- Work instructions:
Search the entries below for "Liberation". Report each line where it occurs.

- Extracted records:
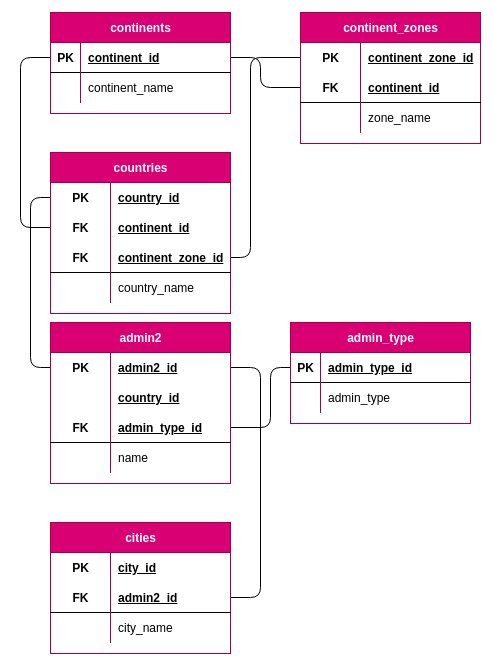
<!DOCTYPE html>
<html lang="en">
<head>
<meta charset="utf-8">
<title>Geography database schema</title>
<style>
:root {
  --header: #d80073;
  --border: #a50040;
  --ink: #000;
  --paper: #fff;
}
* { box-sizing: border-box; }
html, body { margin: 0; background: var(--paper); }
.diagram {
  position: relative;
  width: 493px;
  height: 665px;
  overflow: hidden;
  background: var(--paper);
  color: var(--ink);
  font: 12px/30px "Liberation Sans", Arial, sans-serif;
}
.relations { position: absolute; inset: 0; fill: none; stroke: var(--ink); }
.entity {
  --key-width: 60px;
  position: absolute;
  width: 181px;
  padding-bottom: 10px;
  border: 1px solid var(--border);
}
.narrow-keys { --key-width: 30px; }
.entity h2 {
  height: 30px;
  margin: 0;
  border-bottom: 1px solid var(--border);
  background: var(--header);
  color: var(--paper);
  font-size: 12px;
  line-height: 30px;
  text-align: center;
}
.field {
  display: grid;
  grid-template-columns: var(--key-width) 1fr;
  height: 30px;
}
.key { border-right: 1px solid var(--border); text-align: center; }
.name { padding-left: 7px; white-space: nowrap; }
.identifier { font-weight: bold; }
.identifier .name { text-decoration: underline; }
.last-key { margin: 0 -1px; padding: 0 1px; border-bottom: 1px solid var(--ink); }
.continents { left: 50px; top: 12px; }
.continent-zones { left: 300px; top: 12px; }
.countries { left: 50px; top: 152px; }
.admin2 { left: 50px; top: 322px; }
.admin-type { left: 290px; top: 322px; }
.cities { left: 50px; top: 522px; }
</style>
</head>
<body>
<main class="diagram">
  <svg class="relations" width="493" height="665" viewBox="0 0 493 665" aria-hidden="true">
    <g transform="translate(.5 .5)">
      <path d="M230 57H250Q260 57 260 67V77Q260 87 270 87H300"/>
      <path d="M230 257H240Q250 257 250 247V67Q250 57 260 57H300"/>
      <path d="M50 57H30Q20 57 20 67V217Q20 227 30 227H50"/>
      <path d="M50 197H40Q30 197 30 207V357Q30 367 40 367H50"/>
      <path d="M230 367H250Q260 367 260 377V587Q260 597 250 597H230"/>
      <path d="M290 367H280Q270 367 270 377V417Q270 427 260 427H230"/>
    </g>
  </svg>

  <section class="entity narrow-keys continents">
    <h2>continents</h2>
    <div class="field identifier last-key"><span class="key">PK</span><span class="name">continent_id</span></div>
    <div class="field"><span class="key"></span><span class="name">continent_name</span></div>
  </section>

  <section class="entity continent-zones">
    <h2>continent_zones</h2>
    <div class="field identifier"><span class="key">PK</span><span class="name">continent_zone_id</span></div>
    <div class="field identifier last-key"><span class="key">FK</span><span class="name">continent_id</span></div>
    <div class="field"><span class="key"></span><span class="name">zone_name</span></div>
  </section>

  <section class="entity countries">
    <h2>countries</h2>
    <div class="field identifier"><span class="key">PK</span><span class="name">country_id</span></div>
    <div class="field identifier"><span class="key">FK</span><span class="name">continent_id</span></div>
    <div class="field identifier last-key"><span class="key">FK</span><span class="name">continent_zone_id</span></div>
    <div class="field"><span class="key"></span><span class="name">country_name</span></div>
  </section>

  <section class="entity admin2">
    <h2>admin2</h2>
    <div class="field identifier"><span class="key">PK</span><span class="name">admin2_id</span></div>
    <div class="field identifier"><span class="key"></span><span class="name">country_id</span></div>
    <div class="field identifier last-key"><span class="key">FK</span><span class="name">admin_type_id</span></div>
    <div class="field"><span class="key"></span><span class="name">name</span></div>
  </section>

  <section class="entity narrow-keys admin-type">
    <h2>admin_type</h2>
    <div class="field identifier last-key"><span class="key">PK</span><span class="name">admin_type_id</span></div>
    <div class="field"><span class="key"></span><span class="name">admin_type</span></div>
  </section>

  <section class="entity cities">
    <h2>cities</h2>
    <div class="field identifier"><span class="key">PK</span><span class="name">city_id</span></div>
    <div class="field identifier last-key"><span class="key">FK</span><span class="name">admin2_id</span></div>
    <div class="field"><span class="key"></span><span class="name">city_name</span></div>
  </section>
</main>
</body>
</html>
...
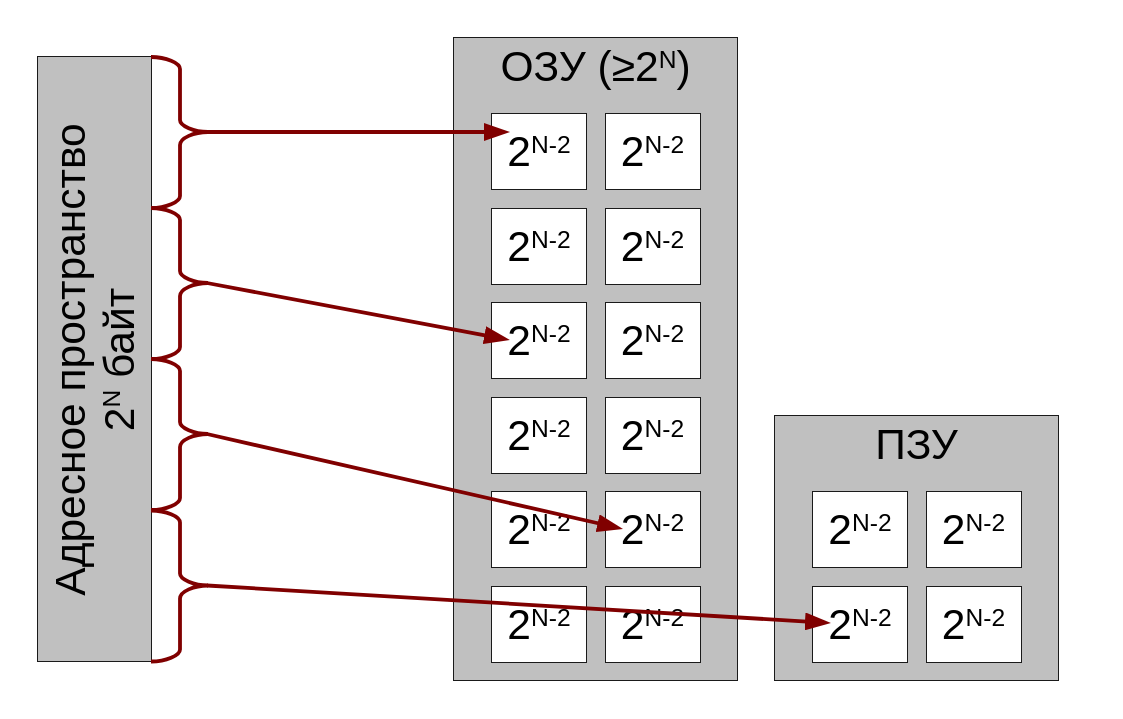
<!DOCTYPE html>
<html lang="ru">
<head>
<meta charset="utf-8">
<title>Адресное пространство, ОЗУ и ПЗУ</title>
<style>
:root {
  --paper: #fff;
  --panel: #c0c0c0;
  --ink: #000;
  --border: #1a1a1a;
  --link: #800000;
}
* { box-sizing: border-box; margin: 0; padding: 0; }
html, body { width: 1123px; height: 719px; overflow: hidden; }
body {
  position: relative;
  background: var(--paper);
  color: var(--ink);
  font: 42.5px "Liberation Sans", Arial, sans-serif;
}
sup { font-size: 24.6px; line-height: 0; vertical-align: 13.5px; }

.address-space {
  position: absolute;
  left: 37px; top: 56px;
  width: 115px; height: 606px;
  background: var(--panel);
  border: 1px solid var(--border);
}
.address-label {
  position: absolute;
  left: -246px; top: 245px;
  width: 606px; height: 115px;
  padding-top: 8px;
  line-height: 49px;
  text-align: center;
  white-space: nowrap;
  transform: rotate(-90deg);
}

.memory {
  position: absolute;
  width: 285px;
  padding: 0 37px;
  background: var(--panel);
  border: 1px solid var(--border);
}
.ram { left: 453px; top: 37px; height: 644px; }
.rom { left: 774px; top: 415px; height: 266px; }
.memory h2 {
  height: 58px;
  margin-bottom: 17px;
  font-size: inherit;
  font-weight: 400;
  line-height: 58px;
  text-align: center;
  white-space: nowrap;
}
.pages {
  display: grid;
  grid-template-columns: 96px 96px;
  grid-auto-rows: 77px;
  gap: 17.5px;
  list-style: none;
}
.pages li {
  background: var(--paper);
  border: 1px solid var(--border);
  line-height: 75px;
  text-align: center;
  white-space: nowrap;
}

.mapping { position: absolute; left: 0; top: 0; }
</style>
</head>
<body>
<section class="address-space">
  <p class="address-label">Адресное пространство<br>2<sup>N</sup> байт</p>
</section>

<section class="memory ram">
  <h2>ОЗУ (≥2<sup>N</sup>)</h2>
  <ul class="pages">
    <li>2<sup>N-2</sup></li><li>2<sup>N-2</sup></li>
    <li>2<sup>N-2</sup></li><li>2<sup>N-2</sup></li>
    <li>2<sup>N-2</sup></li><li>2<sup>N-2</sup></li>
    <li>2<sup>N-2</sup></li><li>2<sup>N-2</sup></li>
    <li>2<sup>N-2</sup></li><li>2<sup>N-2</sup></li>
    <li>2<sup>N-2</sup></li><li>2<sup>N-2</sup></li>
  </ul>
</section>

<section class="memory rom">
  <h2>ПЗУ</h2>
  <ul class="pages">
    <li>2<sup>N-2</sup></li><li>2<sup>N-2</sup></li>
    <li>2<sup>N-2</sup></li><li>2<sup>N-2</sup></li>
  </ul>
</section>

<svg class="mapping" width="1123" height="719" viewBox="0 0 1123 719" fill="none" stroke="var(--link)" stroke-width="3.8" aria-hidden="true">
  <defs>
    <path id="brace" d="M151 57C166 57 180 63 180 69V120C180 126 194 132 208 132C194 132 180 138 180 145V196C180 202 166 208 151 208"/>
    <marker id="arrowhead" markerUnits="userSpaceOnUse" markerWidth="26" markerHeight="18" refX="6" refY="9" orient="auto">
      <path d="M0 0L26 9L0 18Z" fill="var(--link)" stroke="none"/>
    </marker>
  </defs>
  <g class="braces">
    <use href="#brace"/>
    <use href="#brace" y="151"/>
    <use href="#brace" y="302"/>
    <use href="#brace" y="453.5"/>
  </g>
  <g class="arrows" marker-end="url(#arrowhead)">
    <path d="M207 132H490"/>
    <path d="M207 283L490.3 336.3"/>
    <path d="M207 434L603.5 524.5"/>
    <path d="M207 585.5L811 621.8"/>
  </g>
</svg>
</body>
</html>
...
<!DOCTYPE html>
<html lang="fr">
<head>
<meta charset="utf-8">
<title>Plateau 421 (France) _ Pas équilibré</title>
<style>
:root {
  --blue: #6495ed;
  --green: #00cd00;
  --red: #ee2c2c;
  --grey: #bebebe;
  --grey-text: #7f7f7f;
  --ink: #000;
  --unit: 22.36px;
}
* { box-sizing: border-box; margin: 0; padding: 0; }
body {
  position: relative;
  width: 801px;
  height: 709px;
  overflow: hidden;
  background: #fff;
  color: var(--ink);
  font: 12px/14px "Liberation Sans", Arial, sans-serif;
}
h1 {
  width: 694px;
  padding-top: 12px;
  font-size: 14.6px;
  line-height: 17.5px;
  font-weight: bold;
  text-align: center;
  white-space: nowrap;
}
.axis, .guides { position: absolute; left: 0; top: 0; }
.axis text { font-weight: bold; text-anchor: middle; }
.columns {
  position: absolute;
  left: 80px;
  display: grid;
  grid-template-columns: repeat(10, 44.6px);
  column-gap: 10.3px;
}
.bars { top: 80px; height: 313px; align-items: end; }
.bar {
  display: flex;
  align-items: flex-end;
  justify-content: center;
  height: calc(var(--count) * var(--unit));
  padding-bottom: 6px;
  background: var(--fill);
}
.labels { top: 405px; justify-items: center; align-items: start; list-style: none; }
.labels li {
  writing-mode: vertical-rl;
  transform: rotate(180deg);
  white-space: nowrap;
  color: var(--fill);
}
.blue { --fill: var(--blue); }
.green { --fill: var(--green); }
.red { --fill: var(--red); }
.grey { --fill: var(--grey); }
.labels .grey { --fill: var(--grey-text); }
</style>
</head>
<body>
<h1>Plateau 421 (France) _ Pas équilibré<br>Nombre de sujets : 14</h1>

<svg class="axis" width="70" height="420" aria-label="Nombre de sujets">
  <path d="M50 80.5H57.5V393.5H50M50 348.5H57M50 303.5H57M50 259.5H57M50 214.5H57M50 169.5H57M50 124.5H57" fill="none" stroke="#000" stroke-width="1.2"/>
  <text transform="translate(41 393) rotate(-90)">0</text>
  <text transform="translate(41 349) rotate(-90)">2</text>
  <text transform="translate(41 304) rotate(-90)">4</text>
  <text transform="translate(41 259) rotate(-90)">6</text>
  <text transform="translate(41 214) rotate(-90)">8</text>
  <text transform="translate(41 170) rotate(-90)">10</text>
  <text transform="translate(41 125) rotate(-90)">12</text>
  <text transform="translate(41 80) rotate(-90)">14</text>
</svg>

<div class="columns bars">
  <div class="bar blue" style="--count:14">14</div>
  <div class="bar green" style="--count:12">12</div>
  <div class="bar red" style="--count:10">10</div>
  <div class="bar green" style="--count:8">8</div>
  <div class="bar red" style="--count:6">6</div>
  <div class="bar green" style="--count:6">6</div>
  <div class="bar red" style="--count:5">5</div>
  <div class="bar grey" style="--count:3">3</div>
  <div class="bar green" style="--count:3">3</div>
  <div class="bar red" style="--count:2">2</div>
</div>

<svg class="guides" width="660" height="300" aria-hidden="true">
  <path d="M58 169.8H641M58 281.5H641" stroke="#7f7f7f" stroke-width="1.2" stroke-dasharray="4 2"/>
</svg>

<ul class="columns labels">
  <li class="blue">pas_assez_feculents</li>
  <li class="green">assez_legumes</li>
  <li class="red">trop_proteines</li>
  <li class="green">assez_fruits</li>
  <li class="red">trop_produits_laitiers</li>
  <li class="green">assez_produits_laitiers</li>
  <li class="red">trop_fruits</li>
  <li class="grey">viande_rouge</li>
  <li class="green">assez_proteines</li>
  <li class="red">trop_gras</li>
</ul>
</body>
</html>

- Exercise answer:
  font: 12px/30px "Liberation Sans", Arial, sans-serif;
  font: 42.5px "Liberation Sans", Arial, sans-serif;
  font: 12px/14px "Liberation Sans", Arial, sans-serif;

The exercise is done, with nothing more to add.